Once prior consultation is complete, importers should prepare any required documents and have them ready for the arrival of cargo.
Once a shipment has arrived, the importer should submit the “Notification Form for Importation of Foods, etc.” form or submit an online import notification. In order to submit the notification through the online electronic system, importers are required to register their computer terminal along with the necessary information to the MHLW beforehand.
The required documents will be examined by inspectors at a MHLW quarantine station, and if inspection is unnecessary, the importer will be issued a Certificate of Notification, allowing for customs clearance and afterwards, domestic distribution.

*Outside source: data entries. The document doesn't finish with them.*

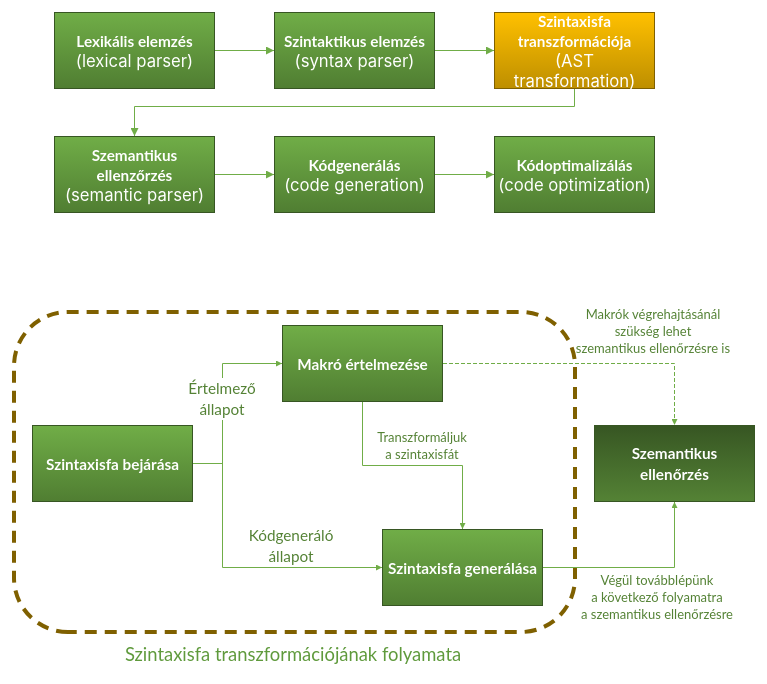
<!DOCTYPE html>
<html lang="hu">
<head>
<meta charset="utf-8">
<title>Szintaxisfa transzformációjának folyamata</title>
<style>
:root {
  --green: #70ad47;
  --green-deep: #507e32;
  --green-edge: #375623;
  --label: #548235;
  --gold: #ffc000;
  --gold-deep: #be8f00;
  --gold-edge: #7f6000;
  --white: #fff;
}
* { box-sizing: border-box; }
html, body { margin: 0; overflow: hidden; }
.diagram {
  position: relative;
  width: 767px;
  height: 684px;
  overflow: hidden;
  background: var(--white);
  font-family: Lato, "Open Sans", sans-serif;
  font-size: 15.3px;
}
.connectors { position: absolute; inset: 0; }
.wire { fill: none; stroke: var(--green); stroke-width: 1; }
.wire-optional { stroke-dasharray: 4 2; }
.process-frame { fill: none; stroke: var(--gold-edge); stroke-width: 4; stroke-dasharray: 12 8; }
.arrowhead { fill: var(--green); }

.pipeline {
  position: absolute;
  left: 54px;
  top: 12px;
  display: grid;
  grid-template-columns: repeat(3, 161px);
  grid-auto-rows: 77px;
  gap: 47px 59px;
}
.node {
  display: flex;
  flex-direction: column;
  align-items: center;
  justify-content: center;
  width: 161px;
  height: 77px;
  border: 1px solid var(--green-edge);
  background: linear-gradient(var(--green), var(--green-deep));
  color: var(--white);
  line-height: 20px;
  text-align: center;
  white-space: nowrap;
}
.node strong { font-weight: 700; }
.node span { font-family: Inter, Roboto, sans-serif; font-size: 16.7px; }
.node-active {
  border-color: var(--gold-edge);
  background: linear-gradient(var(--gold), var(--gold-deep));
}
.node-dark { background: linear-gradient(var(--green-edge), var(--label)); line-height: 21px; }

.placed { position: absolute; }
.traversal { left: 32px; top: 425px; }
.macro { left: 282px; top: 325px; }
.generation { left: 382px; top: 529px; }
.semantic { left: 594px; top: 425px; }

.label {
  position: absolute;
  margin: 0;
  transform: translateX(-50%);
  color: var(--label);
  line-height: 21px;
  text-align: center;
  white-space: nowrap;
}
.note { font-size: 13px; line-height: 17px; }
.state-interpret { left: 222px; top: 378px; background: var(--white); }
.state-generate { left: 291px; top: 525px; }
.note-transform { left: 422px; top: 429px; }
.note-macro { left: 653px; top: 306px; }
.note-next { left: 657px; top: 572px; }
.caption { left: 293px; top: 643px; color: #5f9a3c; font-size: 18.4px; font-weight: 400; line-height: 22px; }
</style>
</head>
<body>
<main class="diagram">
  <svg class="connectors" width="767" height="684" viewBox="0 0 767 684" aria-hidden="true">
    <defs>
      <marker id="arrow" viewBox="0 0 8 8" refX="8" refY="4" markerWidth="8" markerHeight="8" markerUnits="userSpaceOnUse" orient="auto">
        <polygon class="arrowhead" points="0,0 8,4 0,8"/>
      </marker>
      <marker id="arrow-small" viewBox="0 0 6 6" refX="6" refY="3" markerWidth="6" markerHeight="6" markerUnits="userSpaceOnUse" orient="auto">
        <polygon class="arrowhead" points="0,0 6,3 0,6"/>
      </marker>
    </defs>
    <path class="process-frame" d="M68 632A54 54 0 0 1 14 578V366A54 54 0 0 1 68 312H521A54 54 0 0 1 575 366V578A54 54 0 0 1 521 632Z"/>
    <g class="wire" marker-end="url(#arrow)">
      <path d="M215 50.5H274" marker-end="url(#arrow)"/>
      <path d="M435 50.5H494" marker-end="url(#arrow)"/>
      <path d="M574.5 89V106.5H134.5V136" marker-end="url(#arrow)"/>
      <path d="M215 174.5H274" marker-end="url(#arrow)"/>
      <path d="M435 174.5H494" marker-end="url(#arrow)"/>
    </g>
    <g class="wire">
      <path d="M193 463.5H222.5V363.5H282" marker-end="url(#arrow-small)"/>
      <path d="M222.5 463V567.5H382" marker-end="url(#arrow-small)"/>
      <path d="M362.5 402V465.5H462.5V529" marker-end="url(#arrow-small)"/>
      <path class="wire-optional" d="M443 363.5H674.5V425" marker-end="url(#arrow-small)"/>
      <path d="M543 567.5H674.5V502" marker-end="url(#arrow-small)"/>
    </g>
  </svg>

  <section class="pipeline">
    <div class="node"><strong>Lexikális elemzés</strong><span>(lexical parser)</span></div>
    <div class="node"><strong>Szintaktikus elemzés</strong><span>(syntax parser)</span></div>
    <div class="node node-active"><strong>Szintaxisfa<br>transzformációja</strong><span>(AST<br>transformation)</span></div>
    <div class="node"><strong>Szemantikus<br>ellenzőrzés</strong><span>(semantic parser)</span></div>
    <div class="node"><strong>Kódgenerálás</strong><span>(code generation)</span></div>
    <div class="node"><strong>Kódoptimalizálás</strong><span>(code optimization)</span></div>
  </section>

  <section class="transformation">
    <div class="node placed traversal"><strong>Szintaxisfa bejárása</strong></div>
    <div class="node placed macro"><strong>Makró értelmezése</strong></div>
    <div class="node placed generation"><strong>Szintaxisfa generálása</strong></div>
    <div class="node node-dark placed semantic"><strong>Szemantikus<br>ellenőrzés</strong></div>

    <p class="label state-interpret">Értelmező<br>állapot</p>
    <p class="label state-generate">Kódgeneráló<br>állapot</p>
    <p class="label note note-transform">Transzformáljuk<br>a szintaxisfát</p>
    <p class="label note note-macro">Makrók végrehajtásánál<br>szükség lehet<br>szemantikus ellenőrzésre is</p>
    <p class="label note note-next">Végül továbblépünk<br>a következő folyamatra<br>a szemantikus ellenőrzésre</p>
    <h1 class="label caption">Szintaxisfa transzformációjának folyamata</h1>
  </section>
</main>
</body>
</html>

However, if inspection is deemed necessary, it will go through (a) an Administrative Inspection (Monitoring Inspection) at the Quarantine Station or (b) a designated inspection laboratory where it will have an Ordered Inspection or an Administrative Inspection other than a Monitoring Inspection at the Quarantine Station. If the shipment passes inspection, the importer will be issued a Certificate of Notification, allowing for customs clearance and afterwards, domestic distribution. If not, the importer must dispose or re-ship the cargo.
In order to see a chart depicting the entire process, please visit the following MHLW website: http://www.mhlw.go.jp/english/topics/importedfoods/1-1.html.
Also visit JETRO’s Standards and Regulations website (https://www.jetro.go.jp/en/reports/regulations/) to see Japan’s Food Sanitation Law, as well as other documents which concern import requirements, etc.
The Customs and Tariff Bureau, belonging to Japan's Ministry of Finance, is responsible for administering tariffs. Japan, because of its membership with the Harmonized System Convention, uses the same classification system as the United States, which limits them to a six-digit code. Goods are classified into approximately 9000 items under the international conventions, and can be verified in advance through the Customs Bureau.
Customs duties and liquor tax apply, depending on the product. However, there are no quota restrictions on wine imports.
For the most current tariffs and taxes applied to imported products for this country, please visit the Online Tariff Database provided by Tariffic. Please ensure you have a 10-digit HS classification code in order to obtain tariff information. Also see the Census Bureau’s Schedule B search function (http://www.census.gov/foreign-trade/schedules/b/index.html), which allows you to classify your product according to United States export codes. Simply click "Search" and enter the keyword (i.e. beer) that best describes your product.
AG Trade Office, Tokyo
Alcoholic Beverage Tax Division, Indirect Taxation Department
JETRO (Japan External Trade Organization)
Labeling and Standards Division of Food Safety and Consumer Affairs Bureau of Ministry of Agriculture, Forestry and Fisheries
Environmental Health Division, Health Service Bureau
Japan Wines and Spirits Importers Association
The information in this guide was obtained from external sources, including the websites of various governmental agencies and organizations, direct contact with those agencies and organizations, and from Foreign Agricultural Service (FAS) Attaché reports. Consequently, the accuracy of this information depends upon the accuracy of the sources.
TTB is not responsible for the content of external websites.
This page was last reviewed on August 17, 2010.